New Zealand Medical Association says no party pills
Wednesday, November 1, 2006
The New Zealand Medical Association (NZMA) has warned the public against taking party pills, even though they are legal in New Zealand. This warning comes because Benzylpiperazine, or BZP, can trigger hypothermia, seizures, paranoia, insomnia, anxiety, nausea, vomiting, palpitations and spasms of the muscle. Some of those side effects will occur if the person has taken 4.5 tablets.
Those who do take party pills should not mix them with medication, drugs or alcohol. Also those with mental illnesses are advised to steer clear of the pills.
Ross Boswell, chairman of the medical association, said: "There were growing concerns about the safety of BZP-based party pills," and the legality of the pills is coming under fire. "If people insist on taking the pills, they should make sure they stick to the manufacturer's recommended dose, of one or two pills, and not combine them with other stimulants."
A study done at the Christchurch Hospital has shown that 61 patients had been to the emergency department a total of 80 times. Of those 80 times, 15 of them were toxic seizures and two patients presented life threatening conditions.

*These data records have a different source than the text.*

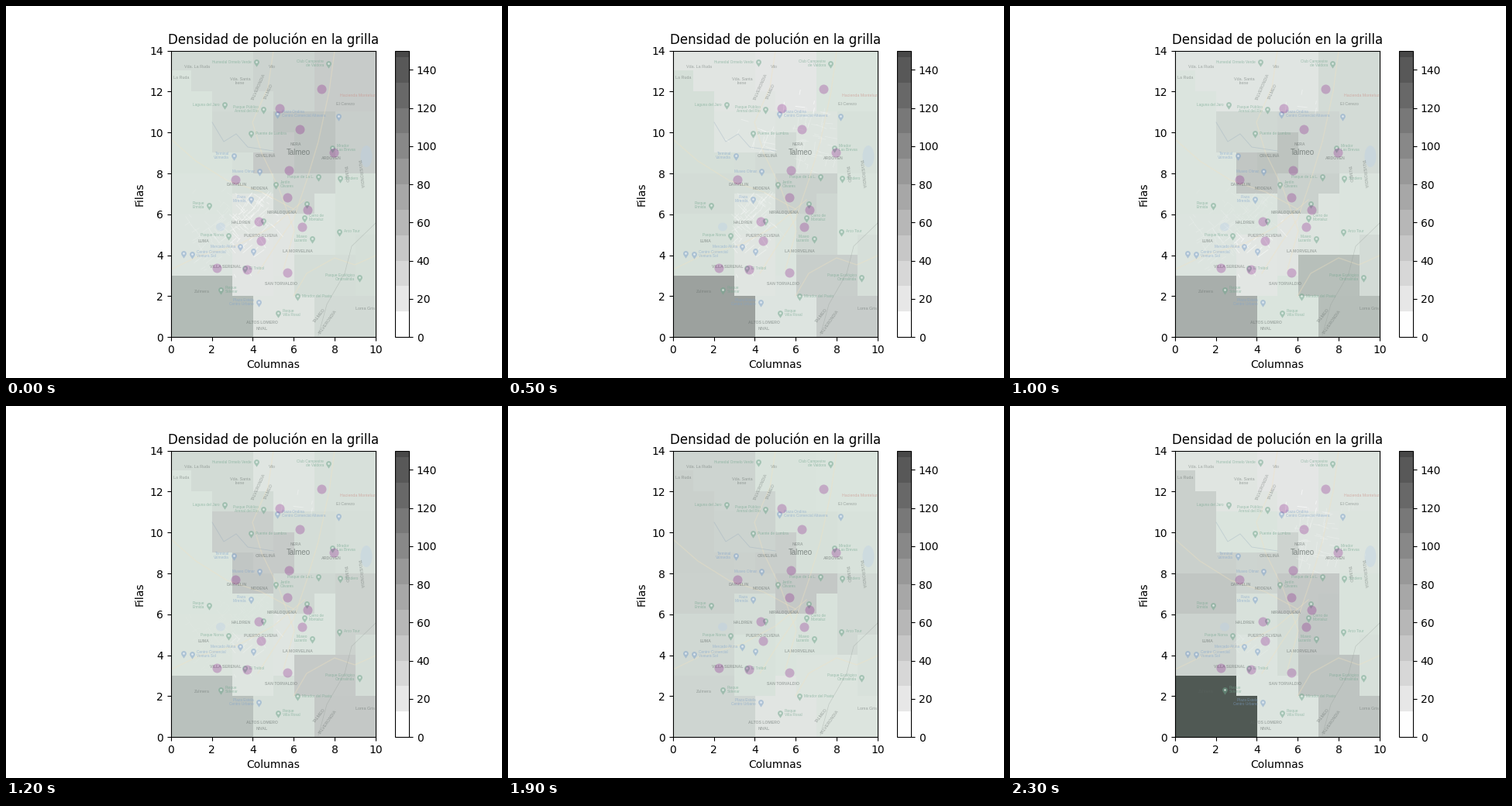
These frames come from a looping animation (640 px wide and 480 px high, 2.4 s). A matplotlib script:

```python
import random

import matplotlib.pyplot as plt
import numpy as np
from matplotlib.animation import FuncAnimation
from matplotlib.cm import ScalarMappable
from matplotlib.collections import LineCollection
from matplotlib.colors import ListedColormap, Normalize, to_rgb, to_rgba
from matplotlib.patches import Ellipse
from matplotlib.path import Path

COLS, ROWS, HOURS, CELL = 10, 14, 24, 26.4

# Each grid cell takes the level of its nearest site.
SITES = np.array([
    (1.5, 1.5), (1.5, 4.5), (1.2, 7.0), (1.1, 9.5), (3.6, 12.2), (3.8, 9.9),
    (4.2, 7.5), (4.0, 5.6), (4.0, 4.0), (5.3, 8.8), (5.7, 7.0), (5.5, 4.9),
    (7.0, 5.3), (8.8, 6.0), (9.9, 3.5), (5.6, 1.3), (7.4, 3.0), (8.5, 1.0),
    (5.3, 12.8), (6.7, 9.6), (9.0, 9.4), (8.6, 12.5)])


def southwest(strength):
    return 1.5, 1.5, 1, strength


def centre(strength):
    return 5.6, 7.75, 0.9, strength


RUSH = [centre(36), (7.8, 1.8, 1.1, 45), (7, 4.7, 1, 32)]

# Clouds of pollution by hour: x, y, spread, strength.
CLOUDS = {
    0: [southwest(37), (6.8, 11, 2.6, 32), (6, 8, 1, 18), (8, 2, 1.5, 13)],
    3: [southwest(24), centre(22), (8, 2, 1.4, 18), (0.5, 8, 2.5, 9), (9.5, 10.5, 1.8, 9)],
    7: [southwest(88), (0.5, 6, 3, 8), *RUSH],
    10: [southwest(47), (7.9, 2, 1.2, 55), (4.8, 8.2, 1.4, 38), (8, 11, 2, 12)],
    15: [(3.6, 11.2, 1.1, 46), (3.9, 8.2, 1.2, 36), (8.9, 6, 0.9, 36), (5, 0.5, 3, 18)],
    19: [southwest(9), centre(28), (1.5, 8, 4, 17), (3.5, 11.5, 1.5, 11), (9, 5.5, 1, 8)],
    23: [southwest(124), (0.5, 7.2, 2.5, 27), *RUSH],
}

STOPS = [0, 14, 24, 33, 45, 58, 72, 110, 145]
TINTS = np.array([to_rgb(c) for c in (
    "#ffffff", "#e7e7e7", "#dae4dd", "#d0d8d3", "#c5c9c7",
    "#b3bcb7", "#a5aaa7", "#727a76", "#505954")])


def site_levels(clouds):
    x, y = SITES.T
    level = 15 + 1.8 * abs(x - 5)
    for cx, cy, spread, strength in clouds:
        level += strength * np.exp(-((x - cx) ** 2 + (y - cy) ** 2) / (2 * spread ** 2))
    return level


KEYS = list(CLOUDS)
LEVELS = np.array([site_levels(c) for c in CLOUDS.values()])

row, col = np.mgrid[0:ROWS, 0:COLS] + 0.5
owner = np.argmin((col[..., None] - SITES[:, 0]) ** 2
                  + (row[..., None] - SITES[:, 1]) ** 2, axis=-1)


def density(hour):
    return np.array([np.interp(hour, KEYS, site) for site in LEVELS.T])[owner]


def shade(grid):
    return np.stack([np.interp(grid, STOPS, channel) for channel in TINTS.T], -1)


def to_grid(x, y):
    return (x - 212.8) / CELL, (427.2 - y) / CELL


fig, ax = plt.subplots(figsize=(6.4, 4.8), dpi=100)
cells = ax.imshow(shade(density(0)), origin="lower", extent=(0, COLS, 0, ROWS),
                  interpolation="nearest")

greys = [0.995, *np.linspace(231, 72, 11) / 255]
bar_map = ListedColormap([(greys[i // 4],) * 3 for i in range(45)])
fig.colorbar(ScalarMappable(Normalize(0, 150), bar_map), ax=ax)
ax.set(title="Densidad de polución en la grilla", xlabel="Columnas", ylabel="Filas")


def road(points, color="#f3e3c0", width=1.0):
    xs, ys = zip(*(to_grid(x, y) for x, y in points))
    ax.plot(xs, ys, color=color, lw=width, alpha=0.35, zorder=2)


def lake(x, y, w, h):
    ax.add_patch(Ellipse(to_grid(x, y), w / CELL, h / CELL, color="#b9cfe8",
                         alpha=0.35, lw=0, zorder=1.5))


lake(465, 194, 15, 28)
lake(277, 285, 12, 11)
road([(424, 58), (417, 110), (403, 175), (388, 225), (371, 275), (349, 307), (325, 345)])
road([(345, 58), (338, 105), (318, 150), (330, 190), (352, 235), (372, 290), (358, 340)])
road([(213, 172), (245, 200), (285, 225), (330, 240), (371, 262)])
road([(213, 340), (250, 322), (300, 308), (345, 284), (385, 250)])
road([(371, 374), (388, 345), (424, 325), (450, 334), (477, 322)])
road([(403, 425), (414, 385), (437, 345), (446, 310), (477, 280)], "#8d9691", 0.5)
road([(266, 150), (281, 175), (297, 165), (312, 182), (345, 187)], "#8ea5bb", 0.6)

# Streets gather along the city's spine and turn with it.
rng = random.Random(4)
segments, spots = [], []
for k in range(330):
    t = rng.random()
    x = 2.2 + 4.6 * t + rng.gauss(0, 0.9)
    y = 4.2 + 6.6 * t + rng.gauss(0, 0.8)
    turn = np.radians(30 + 55 * t + 90 * (k % 2))
    half = rng.uniform(0.08, 0.32)
    dx, dy = half * np.cos(turn), half * np.sin(turn)
    segments.append([(x - dx, y - dy), (x + dx, y + dy)])
    spots.append((int(np.clip(y, 0, ROWS - 1)), int(np.clip(x, 0, COLS - 1))))
net = LineCollection(segments, linewidths=0.7, zorder=2.2)
ax.add_collection(net)
spot_rows, spot_cols = np.array(spots).T


def street_colors(grid):
    """Streets show white only where the air is clean."""
    colors = np.tile(to_rgba("white"), (len(segments), 1))
    colors[:, 3] = 0.65 * np.clip((24 - grid[spot_rows, spot_cols]) / 8, 0, 1)
    return colors


theta = np.radians(np.linspace(-30, 210, 15))
arc = np.column_stack([np.cos(theta), np.sin(theta)])
pin_shape = Path(np.vstack([arc, [[0, -1.8]], arc[:1]]))
GREEN, BLUE, GREY = "#6fa58c", "#7fa3cc", "#5d6663"


def label(x, y, text, size=3.9, color=GREY, alpha=0.5, **kw):
    style = dict(ha="center", va="center", family="Liberation Sans", zorder=3,
                 linespacing=1.0, clip_on=True)
    ax.text(*to_grid(x, y), text, size=size, color=color, alpha=alpha, **{**style, **kw})


def pin(x, y, text="", color=GREEN, side=1):
    spot = to_grid(x, y)
    ax.scatter(*spot, s=80, marker=pin_shape, color=color, alpha=0.5, lw=0, zorder=3)
    ax.scatter(*spot, s=4, color="white", alpha=0.6, lw=0, zorder=3.1)
    if text:
        label(x + 6 * side, y, text, 3.4, color, 0.6, ha="left" if side > 0 else "right")


pin(323, 72, "Humedal Ormelo Verde", side=-1)
pin(416, 74, "Club Campestre\nde Valdora", side=-1)
pin(282, 127, "Laguna del Jaro", side=-1)
pin(332, 133, "Parque Público\nArenal del Río", side=-1)
pin(350, 139, "Plaza Ondina\nCentro Comercial Altavera", BLUE)
pin(429, 142, "", BLUE)
pin(316, 164, "Puente de Lumbra")
pin(294, 193, "Terminal\nValmedia", BLUE, -1)
pin(327, 213, "Museo Olmar", BLUE, -1)
pin(421, 183, "Mirador\nLas Brevas")
pin(403, 220, "Parque de La L.", side=-1)
pin(431, 222, "Sendero")
pin(348, 230, "Jardín\nOlivares")
pin(316, 249, "Plaza\nMirenda", BLUE, -1)
pin(388, 255)
pin(385, 273, "Cerro de\nMontaluz")
pin(262, 257, "Parque\nErmida", side=-1)
pin(332, 277)
pin(430, 291, "Arco Tour")
pin(287, 296, "Parque Norva", side=-1)
pin(395, 300, "Museo\nLuzardo", side=-1)
pin(302, 310, "Mercado Aluna", BLUE, -1)
pin(319, 316, "", BLUE)
pin(229, 319, "", BLUE)
pin(240, 320, "Centro Comercial\nVentura Sol", BLUE)
pin(456, 350, "Parque Ecológico\nOmbralinda", side=-1)
pin(277, 366, "Parque\nSolenar")
pin(308, 338, "El Trébol")
pin(376, 374, "Mirador del Pasto")
pin(326, 382, "Plaza Estela\nCentro Urbano", BLUE, -1)
pin(351, 396, "Parque\nVilla Rosal")

for x, y, text in [
        (335, 193, "ORVELINÁ"), (303, 279, "HALDREN"), (356, 266, "MIRALOQUENA"),
        (329, 296, "PUERTO OLVENA"), (376, 317, "LA MORVELINA"),
        (355, 359, "SAN TORVALDIO"), (298, 230, "DARVELIN"), (255, 303, "LUMA"),
        (374, 178, "NERA"), (420, 197, "ARDOVEN"), (327, 235, "MODENA"),
        (283, 336, "VILLA SERENAL"), (330, 416, "NIVAL"), (330, 408, "ALTOS LOMERO")]:
    label(x, y, text, 3.7, weight="bold", alpha=0.45)

for x, y, text in [
        (343, 78, "Vilo"), (246, 78, "Vda. La Ruda"), (226, 93, "La Ruda"),
        (302, 97, "Vda. Santa\nIrene"), (253, 369, "Zulmera"),
        (438, 126, "El Cerezo"), (463, 390, "Loma Gris")]:
    label(x, y, text)
label(454, 115, "Hacienda Monteluz", 3.8, "#cc8f86", 0.6)
label(377, 189, "Talmeo", 7.0, alpha=0.7)

for x, y, angle in [(326, 104, 66), (457, 216, -84), (415, 408, 55)]:
    label(x, y, "TALVERONDIA", rotation=angle)
for x, y, angle in [(339, 110, 66), (439, 217, -84), (404, 399, 52)]:
    label(x, y, "TALMEO", rotation=angle)

stations = [(7.37, 12.13), (5.30, 11.18), (6.31, 10.16), (7.98, 9.02), (5.77, 8.17),
            (3.16, 7.68), (5.70, 6.81), (6.66, 6.22), (4.28, 5.67), (6.41, 5.40),
            (4.40, 4.70), (2.23, 3.37), (3.71, 3.31), (5.70, 3.15)]
ax.scatter(*zip(*stations), s=75, color="purple", alpha=0.25, lw=0, zorder=4)
ax.set_xlim(0, COLS)
ax.set_ylim(0, ROWS)


def update(hour):
    grid = density(hour)
    cells.set_data(shade(grid))
    net.set_color(street_colors(grid))
    return cells, net


anim = FuncAnimation(fig, update, frames=HOURS, interval=100, repeat=True,
                     repeat_delay=0, blit=False)
plt.show()
```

The pills are often sold as "herbal highs" but according to Boswell, there is nothing "herbal" about them as they were first made to treat cattle that had worms.
Boswell said: "Further research on the effects of BZP is soon to be released by the Health Minister," as the New Zealand government is debating whether or not they should be banned or have their sale restricted.
- "Doctors warn against party pills" — , November 1, 2006
- Nzpa. "Stay away from party pills, warn medics" — , November 1, 2006